Aim of the task
When you reach the line that contains "<title>Network topology diagram</title>" in the data below, start reproducing lines exactly, and stop after the line that contains "0; background: var(--paper);".

Input
☆ ☆ ☆ ☆ ☆ ☆ ☆

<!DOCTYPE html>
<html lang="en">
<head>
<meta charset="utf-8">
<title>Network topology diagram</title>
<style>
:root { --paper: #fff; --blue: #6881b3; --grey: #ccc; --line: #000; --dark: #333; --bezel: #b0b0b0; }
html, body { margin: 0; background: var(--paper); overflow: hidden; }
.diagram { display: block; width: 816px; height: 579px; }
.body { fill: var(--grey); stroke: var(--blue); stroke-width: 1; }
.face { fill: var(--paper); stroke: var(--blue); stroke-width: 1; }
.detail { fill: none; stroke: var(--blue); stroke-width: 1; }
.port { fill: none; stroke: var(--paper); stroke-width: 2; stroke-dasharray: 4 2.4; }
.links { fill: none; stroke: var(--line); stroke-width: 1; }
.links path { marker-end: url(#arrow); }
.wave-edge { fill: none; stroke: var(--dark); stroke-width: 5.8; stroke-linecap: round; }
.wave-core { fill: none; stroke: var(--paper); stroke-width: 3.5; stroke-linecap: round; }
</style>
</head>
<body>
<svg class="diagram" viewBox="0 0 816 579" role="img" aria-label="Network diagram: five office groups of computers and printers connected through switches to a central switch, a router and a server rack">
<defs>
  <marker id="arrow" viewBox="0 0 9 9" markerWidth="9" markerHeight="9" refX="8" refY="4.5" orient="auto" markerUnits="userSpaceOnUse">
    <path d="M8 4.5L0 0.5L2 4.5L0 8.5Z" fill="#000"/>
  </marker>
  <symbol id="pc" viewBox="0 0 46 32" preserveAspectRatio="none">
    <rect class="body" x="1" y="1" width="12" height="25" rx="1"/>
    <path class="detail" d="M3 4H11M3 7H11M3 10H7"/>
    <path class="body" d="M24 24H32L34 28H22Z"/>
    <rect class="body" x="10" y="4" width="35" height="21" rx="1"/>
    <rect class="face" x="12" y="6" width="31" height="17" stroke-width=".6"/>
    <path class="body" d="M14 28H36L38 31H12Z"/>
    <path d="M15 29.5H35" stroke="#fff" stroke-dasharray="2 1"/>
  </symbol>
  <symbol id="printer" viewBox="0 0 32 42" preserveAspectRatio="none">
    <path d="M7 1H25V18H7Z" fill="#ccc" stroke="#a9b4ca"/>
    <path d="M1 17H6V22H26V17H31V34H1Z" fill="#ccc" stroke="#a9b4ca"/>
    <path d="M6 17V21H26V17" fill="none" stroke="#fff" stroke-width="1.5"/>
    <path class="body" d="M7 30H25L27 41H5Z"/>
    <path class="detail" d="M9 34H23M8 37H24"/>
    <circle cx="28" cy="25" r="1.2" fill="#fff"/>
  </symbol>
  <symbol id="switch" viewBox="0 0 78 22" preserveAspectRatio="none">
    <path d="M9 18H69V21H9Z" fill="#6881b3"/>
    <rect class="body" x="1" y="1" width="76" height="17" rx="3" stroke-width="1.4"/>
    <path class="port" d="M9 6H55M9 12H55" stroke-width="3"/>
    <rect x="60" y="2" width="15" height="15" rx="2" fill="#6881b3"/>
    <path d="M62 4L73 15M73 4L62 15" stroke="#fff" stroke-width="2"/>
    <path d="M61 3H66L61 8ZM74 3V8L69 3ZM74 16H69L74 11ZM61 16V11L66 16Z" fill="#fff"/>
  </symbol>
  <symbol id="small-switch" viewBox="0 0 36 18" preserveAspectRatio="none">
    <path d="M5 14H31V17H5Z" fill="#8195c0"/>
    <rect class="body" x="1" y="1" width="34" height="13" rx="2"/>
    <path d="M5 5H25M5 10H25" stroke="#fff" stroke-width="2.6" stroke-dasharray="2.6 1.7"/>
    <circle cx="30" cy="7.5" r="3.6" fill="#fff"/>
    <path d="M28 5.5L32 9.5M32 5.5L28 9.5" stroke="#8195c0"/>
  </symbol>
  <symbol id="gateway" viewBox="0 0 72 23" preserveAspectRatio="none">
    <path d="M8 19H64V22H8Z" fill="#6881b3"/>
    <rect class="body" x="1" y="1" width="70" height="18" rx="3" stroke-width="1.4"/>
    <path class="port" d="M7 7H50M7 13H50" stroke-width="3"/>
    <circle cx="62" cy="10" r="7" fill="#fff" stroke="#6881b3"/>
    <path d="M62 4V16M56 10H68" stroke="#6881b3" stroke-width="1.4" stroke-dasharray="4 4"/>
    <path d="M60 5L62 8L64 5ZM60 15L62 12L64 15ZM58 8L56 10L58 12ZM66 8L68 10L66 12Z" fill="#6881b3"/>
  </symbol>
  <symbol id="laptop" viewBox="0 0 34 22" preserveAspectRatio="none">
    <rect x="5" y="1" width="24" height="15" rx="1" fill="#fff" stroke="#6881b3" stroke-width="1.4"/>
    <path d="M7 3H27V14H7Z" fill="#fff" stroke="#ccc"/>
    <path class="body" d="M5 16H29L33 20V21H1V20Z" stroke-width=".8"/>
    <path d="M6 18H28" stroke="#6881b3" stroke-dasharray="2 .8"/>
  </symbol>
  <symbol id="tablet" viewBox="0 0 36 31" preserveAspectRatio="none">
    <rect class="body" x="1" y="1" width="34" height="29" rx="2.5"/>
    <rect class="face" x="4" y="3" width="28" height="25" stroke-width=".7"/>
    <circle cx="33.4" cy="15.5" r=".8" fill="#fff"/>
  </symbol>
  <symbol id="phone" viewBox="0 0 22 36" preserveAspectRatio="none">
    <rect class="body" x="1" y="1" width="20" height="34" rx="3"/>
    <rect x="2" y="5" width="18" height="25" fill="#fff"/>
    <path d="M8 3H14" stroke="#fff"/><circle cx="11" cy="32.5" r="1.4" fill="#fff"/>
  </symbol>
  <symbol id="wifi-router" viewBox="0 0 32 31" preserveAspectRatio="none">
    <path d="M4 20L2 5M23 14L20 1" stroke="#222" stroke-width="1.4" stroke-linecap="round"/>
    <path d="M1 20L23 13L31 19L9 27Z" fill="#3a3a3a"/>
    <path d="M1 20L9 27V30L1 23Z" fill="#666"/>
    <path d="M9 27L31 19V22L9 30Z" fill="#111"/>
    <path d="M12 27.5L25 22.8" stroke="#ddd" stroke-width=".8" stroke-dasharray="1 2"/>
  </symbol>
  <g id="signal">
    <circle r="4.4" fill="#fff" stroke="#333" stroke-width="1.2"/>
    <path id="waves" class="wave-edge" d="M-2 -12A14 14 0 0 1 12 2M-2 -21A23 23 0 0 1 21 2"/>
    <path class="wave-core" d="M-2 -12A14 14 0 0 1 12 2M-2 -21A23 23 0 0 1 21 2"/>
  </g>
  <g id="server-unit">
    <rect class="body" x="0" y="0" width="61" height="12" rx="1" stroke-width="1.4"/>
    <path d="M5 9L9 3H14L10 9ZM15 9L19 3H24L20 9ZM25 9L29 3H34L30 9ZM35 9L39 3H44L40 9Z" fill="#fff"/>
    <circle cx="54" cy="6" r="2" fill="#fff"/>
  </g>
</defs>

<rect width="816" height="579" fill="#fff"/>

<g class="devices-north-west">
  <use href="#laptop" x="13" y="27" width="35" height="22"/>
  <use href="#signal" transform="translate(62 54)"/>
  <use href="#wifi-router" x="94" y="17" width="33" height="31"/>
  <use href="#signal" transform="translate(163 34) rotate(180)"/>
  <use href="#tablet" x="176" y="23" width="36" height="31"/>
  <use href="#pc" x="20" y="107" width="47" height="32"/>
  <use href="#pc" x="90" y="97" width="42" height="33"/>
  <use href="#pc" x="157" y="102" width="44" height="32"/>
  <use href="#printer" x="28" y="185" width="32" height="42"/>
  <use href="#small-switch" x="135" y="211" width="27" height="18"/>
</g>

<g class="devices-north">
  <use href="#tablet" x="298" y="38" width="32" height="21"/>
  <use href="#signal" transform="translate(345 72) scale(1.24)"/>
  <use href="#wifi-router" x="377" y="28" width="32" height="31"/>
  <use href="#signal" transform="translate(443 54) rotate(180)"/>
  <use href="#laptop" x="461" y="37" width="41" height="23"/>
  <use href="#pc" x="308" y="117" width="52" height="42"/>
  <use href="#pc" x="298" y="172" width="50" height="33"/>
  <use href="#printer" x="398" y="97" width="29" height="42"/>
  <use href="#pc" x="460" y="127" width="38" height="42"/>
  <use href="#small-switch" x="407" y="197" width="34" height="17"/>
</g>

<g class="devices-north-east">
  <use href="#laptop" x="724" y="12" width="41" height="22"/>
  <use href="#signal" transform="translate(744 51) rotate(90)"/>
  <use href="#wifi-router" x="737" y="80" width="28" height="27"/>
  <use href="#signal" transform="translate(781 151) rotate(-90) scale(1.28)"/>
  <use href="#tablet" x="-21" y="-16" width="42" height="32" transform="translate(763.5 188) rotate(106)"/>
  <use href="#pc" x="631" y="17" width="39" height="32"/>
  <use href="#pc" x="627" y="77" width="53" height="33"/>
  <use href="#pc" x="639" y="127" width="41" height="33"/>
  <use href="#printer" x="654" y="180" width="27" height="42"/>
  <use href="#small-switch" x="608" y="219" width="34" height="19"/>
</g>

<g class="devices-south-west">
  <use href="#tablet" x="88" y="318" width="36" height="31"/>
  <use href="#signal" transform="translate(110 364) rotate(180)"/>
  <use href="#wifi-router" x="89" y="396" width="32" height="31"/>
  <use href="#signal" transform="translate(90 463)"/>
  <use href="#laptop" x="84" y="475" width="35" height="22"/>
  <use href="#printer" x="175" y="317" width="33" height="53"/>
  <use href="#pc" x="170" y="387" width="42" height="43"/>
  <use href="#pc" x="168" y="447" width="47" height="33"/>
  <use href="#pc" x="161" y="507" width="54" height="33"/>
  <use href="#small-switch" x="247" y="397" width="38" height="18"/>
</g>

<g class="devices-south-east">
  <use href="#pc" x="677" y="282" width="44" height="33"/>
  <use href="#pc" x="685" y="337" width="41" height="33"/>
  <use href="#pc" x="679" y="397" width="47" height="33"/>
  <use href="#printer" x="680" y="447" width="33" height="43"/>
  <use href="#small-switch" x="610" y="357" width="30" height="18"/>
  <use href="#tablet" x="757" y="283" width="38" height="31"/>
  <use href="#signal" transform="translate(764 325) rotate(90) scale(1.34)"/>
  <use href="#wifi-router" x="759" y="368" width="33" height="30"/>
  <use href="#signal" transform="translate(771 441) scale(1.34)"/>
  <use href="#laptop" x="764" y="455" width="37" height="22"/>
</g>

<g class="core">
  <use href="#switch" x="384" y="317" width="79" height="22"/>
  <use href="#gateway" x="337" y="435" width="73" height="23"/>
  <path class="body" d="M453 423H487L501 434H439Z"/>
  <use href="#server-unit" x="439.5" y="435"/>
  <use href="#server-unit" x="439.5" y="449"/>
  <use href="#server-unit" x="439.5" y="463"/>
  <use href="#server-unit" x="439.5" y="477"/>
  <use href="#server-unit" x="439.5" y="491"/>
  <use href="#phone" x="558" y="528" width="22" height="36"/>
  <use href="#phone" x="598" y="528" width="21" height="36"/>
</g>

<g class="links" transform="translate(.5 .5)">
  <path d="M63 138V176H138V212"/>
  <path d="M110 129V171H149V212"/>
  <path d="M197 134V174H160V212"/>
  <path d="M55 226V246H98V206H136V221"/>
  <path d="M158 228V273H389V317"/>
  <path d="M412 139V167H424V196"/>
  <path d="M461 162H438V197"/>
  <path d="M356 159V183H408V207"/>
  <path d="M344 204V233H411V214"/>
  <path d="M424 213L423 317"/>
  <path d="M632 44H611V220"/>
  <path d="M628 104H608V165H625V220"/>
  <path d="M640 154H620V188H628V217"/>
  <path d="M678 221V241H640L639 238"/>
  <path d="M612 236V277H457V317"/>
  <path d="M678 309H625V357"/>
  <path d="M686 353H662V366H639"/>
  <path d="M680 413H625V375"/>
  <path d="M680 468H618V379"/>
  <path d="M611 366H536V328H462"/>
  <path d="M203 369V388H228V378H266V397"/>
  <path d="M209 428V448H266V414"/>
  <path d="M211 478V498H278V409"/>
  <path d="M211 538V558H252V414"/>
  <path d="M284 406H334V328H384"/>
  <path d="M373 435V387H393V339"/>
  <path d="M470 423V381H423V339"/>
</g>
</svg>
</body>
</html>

☆ ☆ ☆ ☆ ☆ ☆ ☆

Answer to the exercise
<title>Network topology diagram</title>
<style>
:root { --paper: #fff; --blue: #6881b3; --grey: #ccc; --line: #000; --dark: #333; --bezel: #b0b0b0; }
html, body { margin: 0; background: var(--paper); overflow: hidden; }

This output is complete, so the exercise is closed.